= WHAT TO WORK ON =
The result should be every line of the listing that contains "floor".

INPUT DATA START

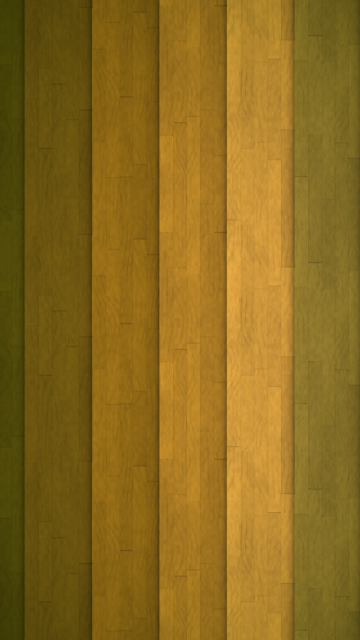
Write a WebGL 1 fragment shader that draws this texture.

```glsl
precision highp float;
// Upright wooden panels in a row, each overlapping the one on its left with a
// soft shadow. Every panel is five narrow strips of boards with butt joints;
// the grain is stretched value noise that repeats up the canvas.
uniform vec2 u_resolution;

#define PANEL_WIDTH 0.1872
#define FIRST_EDGE 0.0700
#define STRIPS 5.0
#define TILE_HEIGHT 0.63
#define JOINT_WIDTH 0.0016
#define SHADOW_DEPTH 0.42
#define GRAIN_DEPTH 0.13
#define RING_DEPTH 0.055
#define BOARD_VARIATION 0.085
#define VIGNETTE vec3(0.24, 0.20, 0.42)

float hash(vec2 p) {
  return fract(sin(dot(p, vec2(12.9898, 78.233))) * 43758.5453);
}

// Value noise that wraps vertically after the given number of cells.
float noise(vec2 p, float period) {
  vec2 cell = floor(p);
  vec2 f = fract(p);
  f = f * f * (3.0 - 2.0 * f);
  float low = mod(cell.y, period);
  float high = mod(cell.y + 1.0, period);
  float bottom = mix(hash(vec2(cell.x, low)), hash(vec2(cell.x + 1.0, low)), f.x);
  float top = mix(hash(vec2(cell.x, high)), hash(vec2(cell.x + 1.0, high)), f.x);
  return mix(bottom, top, f.y);
}

vec3 panelColor(float index) {
  if (index < -0.5) return vec3(0.37, 0.33, 0.045);
  if (index < 0.5) return vec3(0.455, 0.355, 0.068);
  if (index < 1.5) return vec3(0.59, 0.425, 0.088);
  if (index < 2.5) return vec3(0.715, 0.51, 0.15);
  if (index < 3.5) return vec3(0.82, 0.60, 0.235);
  return vec3(0.57, 0.475, 0.18);
}

// Fine pores, wavy growth rings and broad blotches, as a signed tone.
float woodGrain(float x, float y, float seed) {
  float pores = noise(vec2(x * 150.0 + 2.0 * noise(vec2(x * 30.0, y * 16.0), 16.0), y * 44.0), 44.0);
  float fibres = noise(vec2(x * 260.0, y * 90.0), 90.0);
  float warp = noise(vec2(x * 12.0 + seed * 40.0, y * 5.0), 5.0);
  float fade = noise(vec2(x * 25.0 + 7.0, y * 9.0), 9.0);
  float rings = pow(0.5 + 0.5 * sin(6.2832 * (x * 65.0 + 5.0 * warp)), 4.0);
  float blotch = noise(vec2(x * 22.0 + 3.0, y * 6.0), 6.0) - 0.5;
  return GRAIN_DEPTH * (0.6 * pores + 0.4 * fibres - 0.5)
       - RING_DEPTH * rings * smoothstep(0.25, 0.75, fade) + 0.07 * blotch;
}

// Dark line of the given half width at distance d.
float line(float d, float halfWidth, float pixel) {
  return 1.0 - smoothstep(halfWidth - pixel, halfWidth + pixel, abs(d));
}

void main() {
  float pixel = 1.0 / u_resolution.x;
  vec2 p = gl_FragCoord.xy * pixel;
  vec2 uv = gl_FragCoord.xy / u_resolution;

  // Panels
  float across = (p.x - FIRST_EDGE) / PANEL_WIDTH;
  float panel = floor(across);
  float inPanel = fract(across);
  float overlap = smoothstep(1.0 - 1.5 * pixel / PANEL_WIDTH, 1.0, inPanel);
  vec3 color = mix(panelColor(panel), panelColor(panel + 1.0), overlap);

  // Boards: each strip is cut twice per vertical repeat
  float strip = floor(across * STRIPS);
  float inStrip = fract(across * STRIPS);
  float y = p.y / TILE_HEIGHT;
  float along = fract(y + hash(vec2(strip, 3.0)));
  float cut = mix(0.3, 0.7, hash(vec2(strip, 8.0)));
  float board = hash(vec2(strip, 20.0 + step(cut, along)));
  float tone = 1.0 + BOARD_VARIATION * (board - 0.5);
  tone += woodGrain(p.x, y, board);

  // Butt joints and faint seams between strips
  float endJoint = line(min(along, 1.0 - along) * TILE_HEIGHT, JOINT_WIDTH, pixel);
  float cutJoint = line((along - cut) * TILE_HEIGHT, JOINT_WIDTH, pixel);
  tone -= 0.17 * endJoint * hash(vec2(strip, 31.0));
  tone -= 0.12 * cutJoint * hash(vec2(strip, 37.0));
  float seam = min(inStrip, 1.0 - inStrip) * PANEL_WIDTH / STRIPS;
  tone -= 0.05 * line(seam, 0.001, pixel);

  // Shadow cast to the left by the next panel, and its lit edge
  float gap = 1.0 - inPanel;
  float shadow = SHADOW_DEPTH * exp(-gap * 28.0) + 0.10 * exp(-gap * 6.0);
  tone *= 1.0 - shadow * (1.0 - overlap);
  tone *= 1.0 + 0.05 * exp(-inPanel * 14.0);

  // Darker towards the border
  vec2 c = abs(vec2((uv.x - 0.53) / 0.53, 2.0 * uv.y - 0.96));
  float border = 0.75 * pow(c.y, 2.2) + 0.65 * pow(c.x, 5.0);
  color *= tone * (1.0 - VIGNETTE * min(border, 1.4));

  gl_FragColor = vec4(clamp(color, 0.0, 1.0), 1.0);
}
```
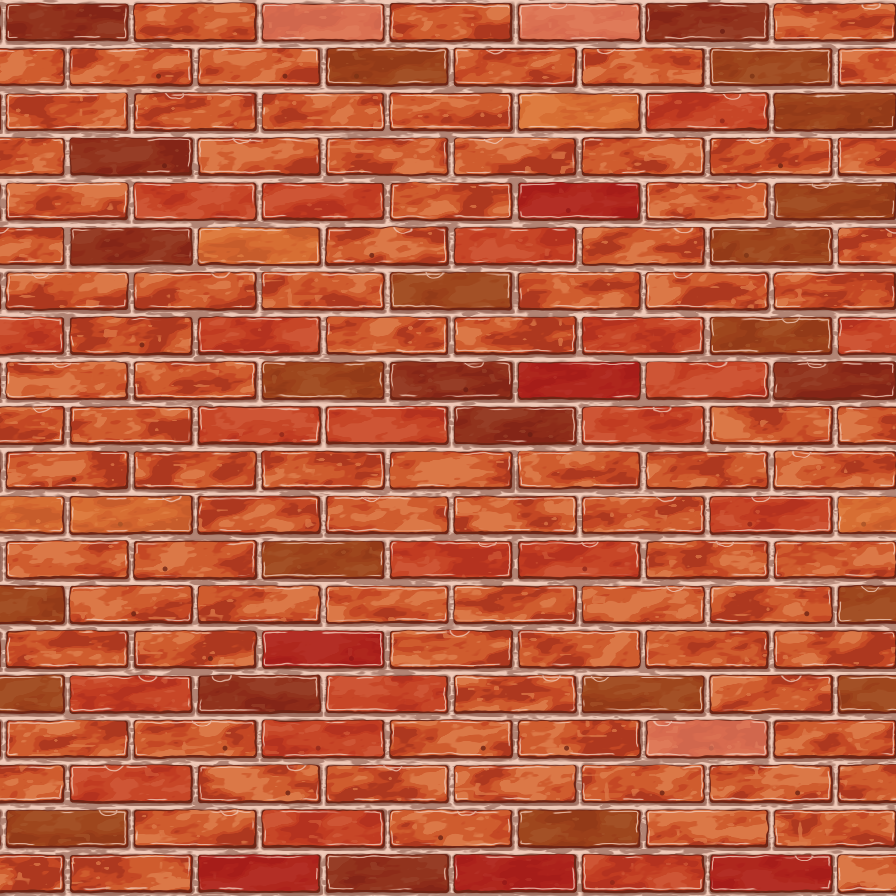
Reproduce this texture procedurally as a Shadertoy shader.

```glsl
// Running-bond wall of worn orange clay bricks, 7 across and 20 courses high, in pale mortar.

const vec2 COUNT = vec2(7.0, 20.0);
const vec2 CELL = vec2(COUNT.y / COUNT.x, 1.0);   // cell size in course heights
const vec2 BRICK = vec2(1.375, 0.432);            // half size of a brick

const vec3 CLAY = vec3(0.81, 0.36, 0.18);
const vec3 CLAY_DEEP = vec3(0.77, 0.28, 0.14);
const vec3 CLAY_DARK = vec3(0.68, 0.22, 0.12);
const vec3 CLAY_LIGHT = vec3(0.86, 0.47, 0.28);
const vec3 EDGE = vec3(0.43, 0.14, 0.08);
const vec3 MORTAR = vec3(0.94, 0.79, 0.72);
const vec3 MORTAR_SHADE = vec3(0.64, 0.45, 0.39);

float hash(vec2 p) {
    vec3 a = fract(p.xyx * 0.1031);
    a += dot(a, a.yzx + 33.33);
    return fract((a.x + a.y) * a.z);
}

float noise(vec2 p) {
    vec2 i = floor(p), f = fract(p);
    f = f * f * (3.0 - 2.0 * f);
    return mix(mix(hash(i), hash(i + vec2(1, 0)), f.x),
               mix(hash(i + vec2(0, 1)), hash(i + vec2(1, 1)), f.x), f.y);
}

float fbm(vec2 p) {
    float sum = 0.0, amp = 0.57;
    for (int i = 0; i < 3; i++) {
        sum += amp * noise(p);
        p = p * 2.1 + 7.3;
        amp *= 0.5;
    }
    return sum;
}

float roundBox(vec2 p, vec2 halfSize, float radius) {
    vec2 d = abs(p) - halfSize + radius;
    return length(max(d, 0.0)) + min(max(d.x, d.y), 0.0) - radius;
}

// Coverage of the region d < 0
float fill(float d, float px) {
    return 1.0 - smoothstep(-0.6 * px, 0.6 * px, d);
}

// Occasional bricks fired to another colour
vec3 firedTint(vec3 col, float pick) {
    if (pick < 0.05) return mix(col, vec3(0.42, 0.10, 0.07), 0.62);
    if (pick < 0.10) return mix(col, vec3(0.52, 0.23, 0.08), 0.65);
    if (pick < 0.14) return mix(col, vec3(0.64, 0.07, 0.09), 0.72);
    if (pick < 0.27) return mix(col, vec3(0.74, 0.17, 0.12), 0.45);
    if (pick < 0.28) return mix(col, vec3(0.88, 0.48, 0.38), 0.70);
    if (pick < 0.31) return mix(col, vec3(0.88, 0.50, 0.22), 0.50);
    return col;
}

// Flat-toned blotches, flecks and a pit on the brick face
vec3 brickFace(vec2 q, vec2 id, float px) {
    vec2 seed = 40.0 * vec2(hash(id + 3.7), hash(id + 17.1));
    float tone = fbm(vec2(q.x * 1.5 - q.y, q.y * 3.0) + seed);
    tone += 0.035 * q.y - 0.02 * q.x;
    float soft = 0.012 + 0.4 * px;
    vec3 col = mix(CLAY_DEEP, CLAY, smoothstep(-soft, soft, tone - 0.47));
    col = mix(CLAY_DARK, col, smoothstep(-soft, soft, tone - 0.37));
    col = mix(col, CLAY_LIGHT, smoothstep(-soft, soft, tone - 0.63));
    float fleck = noise(q * vec2(5.0, 9.0) + seed.yx);
    col = mix(col, CLAY_LIGHT, 0.75 * smoothstep(0.83, 0.89, fleck));
    vec2 pit = vec2(hash(id + 5.3) * 1.6 - 0.8, -0.2);
    float hasPit = step(hash(id + 9.1), 0.3);
    col = mix(col, EDGE, 0.8 * hasPit * fill(length(q - pit) - 0.055, px));
    return firedTint(col, hash(id + 29.3));
}

// Pale broken line inside the rim, and a curved chip on some top edges
float rimLight(vec2 q, float inner, vec2 id, float px) {
    float gaps = smoothstep(0.42, 0.58, noise(q * vec2(2.2, 4.0) + id * 9.7));
    float rim = fill(abs(inner + 0.035) - 0.014, px) * gaps;
    vec2 centre = vec2(hash(id + 41.0) * 2.0 - 1.0, 0.43);
    float wave = 0.04 * noise(q * 9.0 + id);
    float arc = fill(abs(length((q - centre) * vec2(0.65, 1.0)) - 0.11 - wave) - 0.013, px);
    return max(rim, arc * step(hash(id + 53.0), 0.35));
}

vec3 mortarColour(vec2 p, vec2 q, float d) {
    float grain = fbm(p * vec2(2.0, 7.0));
    float shadow = roundBox(q - vec2(0.015, -0.035), BRICK, 0.06);
    float shade = 1.0 - smoothstep(-0.02, 0.05, shadow + 0.16 * (grain - 0.5));
    shade = max(shade, 0.8 * smoothstep(0.54, 0.66, grain));
    return mix(MORTAR, MORTAR_SHADE, shade) * (0.94 + 0.06 * smoothstep(0.0, 0.05, d));
}

void mainImage(out vec4 fragColor, in vec2 fragCoord) {
    vec2 grid = fragCoord / iResolution.xy * COUNT;
    float px = COUNT.y / min(iResolution.x, iResolution.y);

    // Alternate courses shift by half a brick
    float row = floor(grid.y);
    float x = grid.x - 0.025 + 0.5 * (1.0 - mod(row, 2.0));
    vec2 id = vec2(mod(floor(x), COUNT.x), row);
    vec2 q = (vec2(fract(x), fract(grid.y)) - 0.5) * CELL;
    vec2 wallPos = grid * CELL;

    // Uneven outline; the dark lip is widest below and to the right
    float wobble = 0.05 * (fbm(wallPos * vec2(2.5, 4.0)) - 0.5);
    float outer = roundBox(q, BRICK - 0.012 * hash(id + 61.0), 0.07) + wobble;
    float inner = roundBox(q - vec2(-0.008, 0.018), BRICK - vec2(0.038, 0.042), 0.07) + 1.6 * wobble;

    vec3 face = brickFace(q, id, px);
    face = mix(face, MORTAR, 0.8 * rimLight(q, inner, id, px));
    vec3 brick = mix(EDGE, face, fill(inner, px));
    vec3 col = mix(mortarColour(wallPos, q, outer), brick, fill(outer, px));
    fragColor = vec4(col, 1.0);
}
```
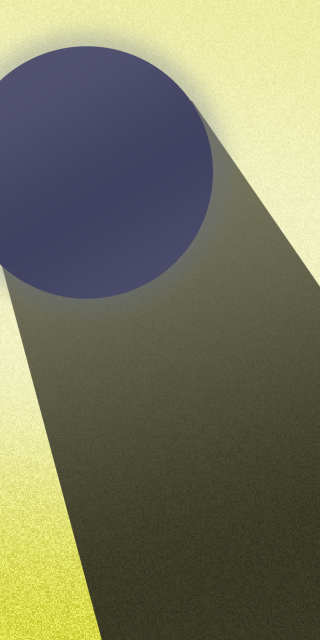
Reproduce this background procedurally as a Shadertoy shader.

```glsl
#define DISC_CENTER vec2(0.271, 1.461)
#define DISC_RADIUS 0.3945
#define SHADOW_TOP 1.685
#define GLOW_WIDTH 0.055
#define GLOW_STRENGTH 0.30
#define GRAIN_CELLS 256.0

const vec3 PALE = vec3(0.945, 0.945, 0.76);
const vec3 CREAM = vec3(0.925, 0.925, 0.64);
const vec3 ACID = vec3(0.85, 0.85, 0.27);
const vec3 OLIVE = vec3(0.455, 0.455, 0.36);
const vec3 DARK_OLIVE = vec3(0.225, 0.225, 0.145);
const vec3 INDIGO = vec3(0.255, 0.255, 0.38);
const vec3 LAVENDER = vec3(0.32, 0.32, 0.44);
const vec3 HALO = vec3(0.40, 0.43, 0.56);

float hash(vec2 p) {
    vec3 q = fract(vec3(p.xyx) * 0.1031);
    q += dot(q, q.yzx + 33.33);
    return fract((q.x + q.y) * q.z);
}

// Signed distance to the line through a and b, negative on its left
float lineSide(vec2 p, vec2 a, vec2 b) {
    vec2 d = normalize(b - a);
    return dot(p - a, vec2(d.y, -d.x));
}

float coverage(float dist) {
    float w = 0.75 / iResolution.x;
    return 1.0 - smoothstep(-w, w, dist);
}

// Bright field: pale middle, cream top, acid foot
vec3 skyColor(vec2 p, float grain) {
    float top = smoothstep(1.35, 2.15, p.y + 0.25 * (p.x - 0.5));
    vec3 color = mix(PALE, CREAM, top);
    float foot = 1.0 - smoothstep(-0.05, 0.95, p.y);
    color = mix(color, ACID, foot);
    return color + grain * mix(vec3(0.045, 0.045, 0.075), vec3(0.16, 0.16, 0.22), foot);
}

// Shadow darkens down and to the right
vec3 shadowColor(vec2 p, float grain) {
    float depth = dot(p - vec2(0.15, 1.15), vec2(0.30, -0.95));
    float dark = smoothstep(-0.25, 1.12, depth);
    vec3 color = mix(OLIVE, DARK_OLIVE, dark);
    return color + grain * mix(0.015, 0.055, dark) * vec3(1.0, 1.0, 0.7);
}

// Disc with a light upper left, a dark diagonal band and a soft lower rim
vec3 discColor(vec2 p) {
    float along = dot(p - DISC_CENTER, normalize(vec2(0.5, -0.87))) / DISC_RADIUS;
    float light = 1.0 - smoothstep(-0.95, 0.25, along);
    float rim = 0.55 * smoothstep(0.25, 1.05, along);
    return mix(INDIGO, LAVENDER, light + rim);
}

void mainImage(out vec4 fragColor, in vec2 fragCoord) {
    vec2 p = fragCoord / iResolution.x;
    p.y *= 2.0 * iResolution.x / iResolution.y;
    float grain = hash(floor(p * GRAIN_CELLS)) - 0.5;

    // Cast shadow between two diverging edges
    float rightEdge = lineSide(p, vec2(1.0, 1.104), vec2(0.620, 1.656));
    float leftEdge = -lineSide(p, vec2(0.318, 0.0), vec2(0.005, 1.172));
    float shadow = max(max(rightEdge, leftEdge), p.y - SHADOW_TOP);
    vec3 color = mix(skyColor(p, grain), shadowColor(p, grain), coverage(shadow));

    // Halo, then disc
    float disc = length(p - DISC_CENTER) - DISC_RADIUS;
    float reach = max(disc, 0.0) / GLOW_WIDTH;
    color = mix(color, HALO, GLOW_STRENGTH * exp(-reach * reach));
    color = mix(color, discColor(p), coverage(disc));

    fragColor = vec4(clamp(color, 0.0, 1.0), 1.0);
}
```
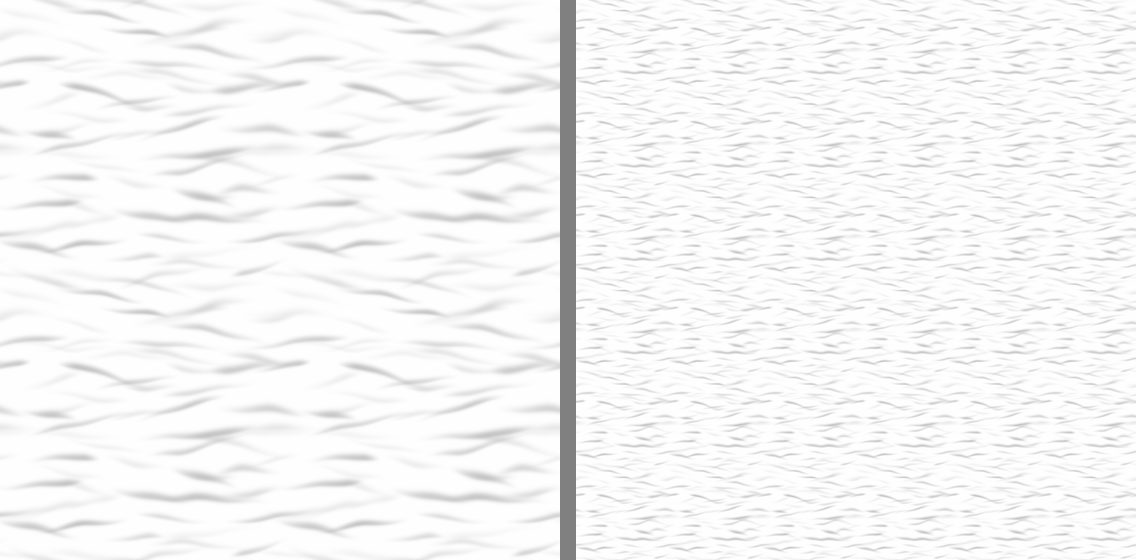
Left: one tile. Right: repeated 3 by 3.
Give the GLSL for this texture, as a WebGL 2 fragment shader.

```glsl
#version 300 es
precision highp float;

uniform vec2 u_resolution;
out vec4 fragColor;

const vec2 GRID = vec2(4.0, 17.0); // wrinkles per repeat, across and down

vec4 hash4(vec2 cell, float seed) {
    vec4 p = fract(vec4(cell.xyx, seed) * vec4(0.1031, 0.1030, 0.0973, 0.1099) + 0.37);
    p += dot(p, p.wzxy + 33.33);
    return fract((p.xxyz + p.yzzw) * p.zywx);
}

// Soft, gently kinked stroke that fades toward both ends.
float wrinkle(vec2 p, vec4 form, vec4 tone) {
    float halfLength = mix(0.11, 0.24, form.x);
    float t = p.x / halfLength;
    if (abs(t) >= 1.0) return 0.0;

    float darkest = mix(-0.55, 0.55, tone.x);
    float fade = smoothstep(-1.0, darkest, t) * (1.0 - smoothstep(darkest, 1.0, t));
    fade = sqrt(fade) * fade * 0.35 + fade * 0.65;

    float kinkX = p.x - darkest * halfLength;
    float slope = mix(-0.28, 0.28, form.y);
    float kink = mix(-0.14, 0.14, form.z);
    float bend = kink * (sqrt(kinkX * kinkX + 0.0006) - 0.05);
    float ripple = 0.003 * sin(p.x * 32.0 + form.w * 6.2832);
    float y = p.y - slope * p.x - bend - ripple;

    // The lower edge is crisper than the upper one.
    float width = mix(0.009, 0.015, tone.y) * mix(0.75, 1.0, fade);
    width *= mix(0.8, 1.15, smoothstep(-0.006, 0.006, y));
    float strength = mix(0.04, 0.33, tone.z * tone.z);
    return strength * fade * exp(-y * y / (width * width));
}

// Sum of the wrinkles around p, wrapping at the repeat's border.
float wrinkles(vec2 p) {
    vec2 home = floor(p * GRID);
    float shade = 0.0;
    for (int j = -2; j <= 2; j++) {
        for (int i = -1; i <= 1; i++) {
            vec2 cell = home + vec2(i, j);
            vec2 id = mod(cell, GRID);
            vec4 form = hash4(id, 3.0);
            vec4 tone = hash4(id, 11.0);
            vec2 jitter = hash4(id, 23.0).xy;
            shade += wrinkle(p - (cell + jitter) / GRID, form, tone);
        }
    }
    return shade;
}

void main() {
    vec2 uv = gl_FragCoord.xy / u_resolution;
    vec2 tile = fract(uv * 2.0); // two repeats each way

    // Overlapping wrinkles saturate instead of turning black.
    float shade = 0.4 * (1.0 - exp(-wrinkles(tile) / 0.4));
    vec3 paper = vec3(0.996);
    fragColor = vec4(paper - shade, 1.0);
}
```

INPUT DATA END

= RESULT FOR THIS EXERCISE =
  vec2 cell = floor(p);
  float panel = floor(across);
  float strip = floor(across * STRIPS);
    vec2 i = floor(p), f = fract(p);
    float row = floor(grid.y);
    vec2 id = vec2(mod(floor(x), COUNT.x), row);
    float grain = hash(floor(p * GRAIN_CELLS)) - 0.5;
    vec2 home = floor(p * GRID);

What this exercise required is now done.